### The problem
For the entries below, return every line from the top through the line with "496px; top: 18.5px;" exactly as it stands, omitting pictures.

### Material provided
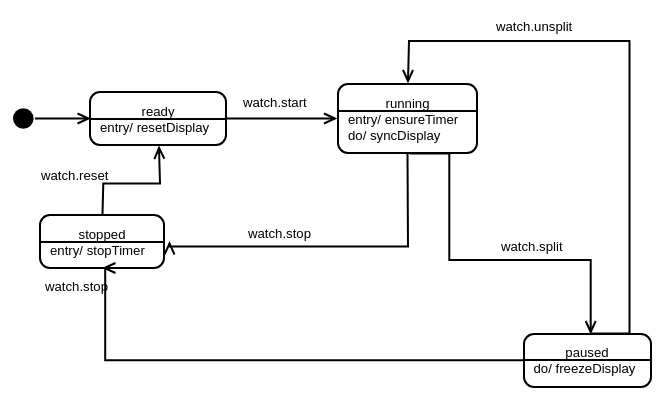
<!DOCTYPE html>
<html lang="en">
<head>
<meta charset="utf-8">
<title>Stopwatch state diagram</title>
<style>
:root { --ink: #000; --paper: #fff; }
* { box-sizing: border-box; margin: 0; padding: 0; }
body { background: var(--paper); overflow: hidden; }
.diagram {
  position: relative; width: 664px; height: 404px; overflow: hidden;
  background: var(--paper); color: var(--ink);
  font: 13.2px/16px "Liberation Sans", Arial, sans-serif; white-space: nowrap;
}
.transitions { position: absolute; inset: 0; fill: none; stroke: var(--ink); stroke-width: 2; }
.initial { fill: var(--ink); stroke: none; }
.state {
  position: absolute; padding: 10.5px 9px 0;
  border: 2px solid var(--ink); border-radius: 11px;
}
.state h2 { font: inherit; text-align: center; }
.state::after {
  content: ""; position: absolute; left: 0; right: 0; top: 24.5px;
  height: 2px; background: var(--ink);
}
.state ul { list-style: none; }
.ready { left: 89px; top: 91px; width: 138px; height: 55px; }
.running { left: 337px; top: 83px; width: 141px; height: 71px; }
.stopped { left: 39px; top: 214px; width: 126px; height: 55px; }
.paused { left: 522.5px; top: 332.5px; width: 129px; height: 55px; }
.event { position: absolute; }
.start { left: 243px; top: 94.5px; }
.unsplit { left: 496px; top: 18.5px; }
.split { left: 501px; top: 238.5px; }
.stop-running { left: 248px; top: 225.5px; }
.reset { left: 41px; top: 167.5px; }
.stop-paused { left: 45px; top: 278.5px; }
</style>
</head>
<body>
<main class="diagram">
  <svg class="transitions" width="664" height="404" viewBox="0 0 664 404" aria-hidden="true">
    <defs><path id="arrowhead" d="M-11-5 0 0-11 5"/></defs>
    <circle class="initial" cx="23.3" cy="118.5" r="10.3"/>
    <path d="M35 118.5H88"/>
    <use href="#arrowhead" x="88.5" y="118.5"/>
    <path d="M227 118.5H335"/>
    <use href="#arrowhead" x="335" y="118.5"/>
    <path d="M590 333.5H629.5V41H409L408 81"/>
    <use href="#arrowhead" transform="translate(408 81) rotate(90)"/>
    <path d="M410 153.5H449.3V260H590.7V331"/>
    <use href="#arrowhead" transform="translate(590.7 332) rotate(90)"/>
    <path d="M407.5 154 408 246.5H170L169.5 244"/>
    <use href="#arrowhead" transform="translate(169.5 243.5) rotate(-90)"/>
    <path d="M523 360.3H105.2V268"/>
    <use href="#arrowhead" transform="translate(104.5 268) rotate(180)"/>
    <path d="M102.5 214 103.3 183.5H160L159 148"/>
    <use href="#arrowhead" transform="translate(159 148) rotate(-92)"/>
  </svg>

  <section class="state ready">
    <h2>ready</h2>
    <ul><li>entry/ resetDisplay</li></ul>
  </section>
  <section class="state running">
    <h2>running</h2>
    <ul><li>entry/ ensureTimer</li><li>do/ syncDisplay</li></ul>
  </section>
  <section class="state stopped">
    <h2>stopped</h2>
    <ul><li>entry/ stopTimer</li></ul>
  </section>
  <section class="state paused">
    <h2>paused</h2>
    <ul><li>do/ freezeDisplay</li></ul>
  </section>

  <p class="event start">watch.start</p>
  <p class="event unsplit">watch.unsplit</p>
  <p class="event split">watch.split</p>
  <p class="event stop-running">watch.stop</p>
  <p class="event reset">watch.reset</p>
  <p class="event stop-paused">watch.stop</p>
</main>
</body>
</html>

### Answer box
<!DOCTYPE html>
<html lang="en">
<head>
<meta charset="utf-8">
<title>Stopwatch state diagram</title>
<style>
:root { --ink: #000; --paper: #fff; }
* { box-sizing: border-box; margin: 0; padding: 0; }
body { background: var(--paper); overflow: hidden; }
.diagram {
  position: relative; width: 664px; height: 404px; overflow: hidden;
  background: var(--paper); color: var(--ink);
  font: 13.2px/16px "Liberation Sans", Arial, sans-serif; white-space: nowrap;
}
.transitions { position: absolute; inset: 0; fill: none; stroke: var(--ink); stroke-width: 2; }
.initial { fill: var(--ink); stroke: none; }
.state {
  position: absolute; padding: 10.5px 9px 0;
  border: 2px solid var(--ink); border-radius: 11px;
}
.state h2 { font: inherit; text-align: center; }
.state::after {
  content: ""; position: absolute; left: 0; right: 0; top: 24.5px;
  height: 2px; background: var(--ink);
}
.state ul { list-style: none; }
.ready { left: 89px; top: 91px; width: 138px; height: 55px; }
.running { left: 337px; top: 83px; width: 141px; height: 71px; }
.stopped { left: 39px; top: 214px; width: 126px; height: 55px; }
.paused { left: 522.5px; top: 332.5px; width: 129px; height: 55px; }
.event { position: absolute; }
.start { left: 243px; top: 94.5px; }
.unsplit { left: 496px; top: 18.5px; }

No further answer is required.